Collected data:
----------------

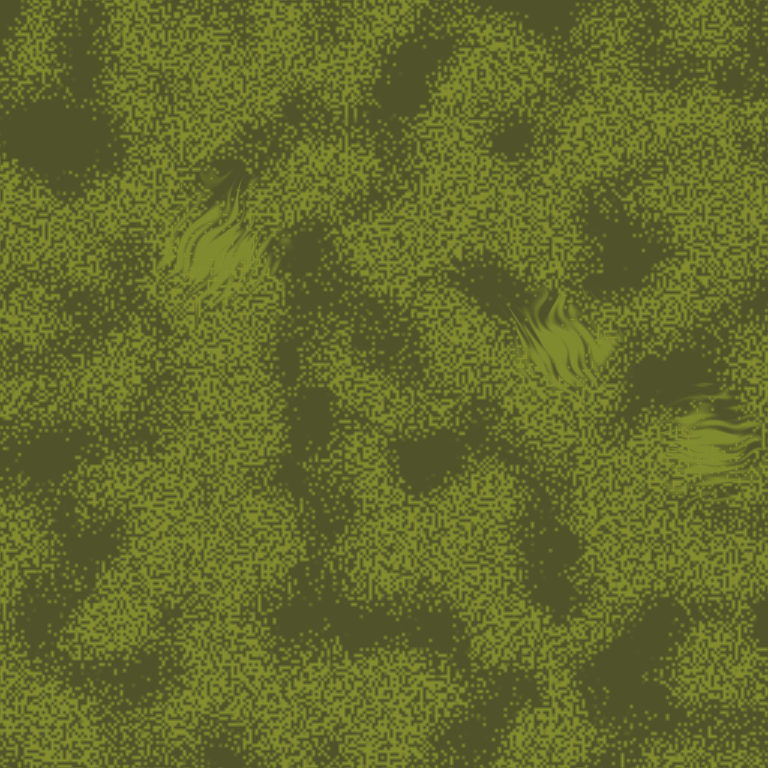
Write a WebGL 2 fragment shader that draws this texture.

```glsl
#version 300 es
precision highp float;
// Mossy ground: light stipple on dark olive, thinned and thickened by broad noise.
// Stipple is high-passed hash noise cut by a threshold and blended between cells;
// a few tufts of stretched gradient noise lie on top as combed strands.

uniform vec2 u_resolution;
out vec4 fragColor;

const vec3 DARK_OLIVE = vec3(0.312, 0.326, 0.163);
const vec3 LIGHT_MOSS = vec3(0.518, 0.556, 0.186);

const float GRAIN_CELLS = 256.0;      // stipple cells across the canvas
const float GRAIN_CUT = 0.055;        // mean threshold, higher is sparser
const float CUT_MIN = -0.06;          // threshold in the densest patches
const float PATCH_SCALE = 9.5;
const float PATCH_GAIN = 0.85;

const int TUFT_COUNT = 3;
const vec2 TUFT_START = vec2(0.28, 0.67);
const vec2 TUFT_STEP = vec2(0.455, -0.127);
const float TUFT_RADIUS = 0.1;
const float TUFT_SHRINK = 0.007;      // radius lost from tuft to tuft
const float TUFT_ANGLE = 1.0;
const float TUFT_TURN = 1.1;          // turn from tuft to tuft, radians
const float STRAND_BEND = 0.7;
const vec2 STRAND_SCALE = vec2(24.0, 125.0);

float hash(vec2 p) {
    vec3 q = fract(p.xyx * 0.1031);
    q += dot(q, q.yzx + 33.33);
    return fract((q.x + q.y) * q.z);
}

vec2 gradientAt(vec2 cell) {
    float a = 6.28318 * hash(cell + 71.0);
    return vec2(cos(a), sin(a));
}

float gradientNoise(vec2 p) {
    vec2 i = floor(p), f = p - i;
    vec2 u = f * f * f * (f * (f * 6.0 - 15.0) + 10.0);
    vec2 e = vec2(1.0, 0.0);
    float a = dot(gradientAt(i), f);
    float b = dot(gradientAt(i + e.xy), f - e.xy);
    float c = dot(gradientAt(i + e.yx), f - e.yx);
    float d = dot(gradientAt(i + e.xx), f - e.xx);
    return mix(mix(a, b, u.x), mix(c, d, u.x), u.y);
}

// Hash minus its local average: keeps neighbouring grains apart
float highPass(vec2 cell) {
    float blur = 0.0;
    for (int y = -1; y <= 1; y++) {
        for (int x = -1; x <= 1; x++) {
            float weight = float((2 - abs(x)) * (2 - abs(y))) / 16.0;
            blur += weight * hash(cell + vec2(x, y));
        }
    }
    return hash(cell) - blur;
}

// Threshold field: low where the moss is thick
float grainCut(vec2 p) {
    float patches = gradientNoise(p * PATCH_SCALE + 3.7)
                  + 0.45 * gradientNoise(p * PATCH_SCALE * 0.45 + 19.2)
                  + 0.3 * gradientNoise(p * PATCH_SCALE * 2.3 + 41.6);
    return max(GRAIN_CUT - PATCH_GAIN * patches, CUT_MIN);
}

float grain(vec2 cell) {
    float cut = grainCut((cell + 0.5) / GRAIN_CELLS);
    return smoothstep(-0.03, 0.03, highPass(cell) - cut);
}

// Grains blended linearly between cell centres
float stipple(vec2 p) {
    vec2 g = p * GRAIN_CELLS - 0.5;
    vec2 i = floor(g), f = g - i;
    vec2 e = vec2(1.0, 0.0);
    return mix(mix(grain(i), grain(i + e.xy), f.x),
               mix(grain(i + e.yx), grain(i + e.xx), f.x), f.y);
}

// Combed strands, solid at each centre and ragged at the rim
float tufts(vec2 p) {
    float cover = 0.0;
    for (int k = 0; k < TUFT_COUNT; k++) {
        float n = float(k);
        vec2 q = p - TUFT_START - TUFT_STEP * vec2(sqrt(n), n);
        float inside = 1.0 - length(q) / (TUFT_RADIUS - TUFT_SHRINK * n);
        float angle = TUFT_ANGLE + TUFT_TURN * n
                    + STRAND_BEND * gradientNoise(p * 16.0);
        vec2 along = vec2(cos(angle), sin(angle));
        vec2 r = vec2(dot(q, along), dot(q, vec2(-along.y, along.x)));
        float strand = gradientNoise(r * STRAND_SCALE + 13.0 * n + 50.0);
        float level = 0.9 * inside - 0.3 + 0.85 * strand;
        cover = max(cover, smoothstep(-0.15, 0.4, level));
    }
    return cover;
}

void main() {
    vec2 p = gl_FragCoord.xy / min(u_resolution.x, u_resolution.y);
    float moss = max(stipple(p), 0.93 * tufts(p));
    fragColor = vec4(mix(DARK_OLIVE, LIGHT_MOSS, moss), 1.0);
}
```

----------------

What is needed: Extract all lines from the data in which "cover" is found.

Written response:
    float cover = 0.0;
        cover = max(cover, smoothstep(-0.15, 0.4, level));
    return cover;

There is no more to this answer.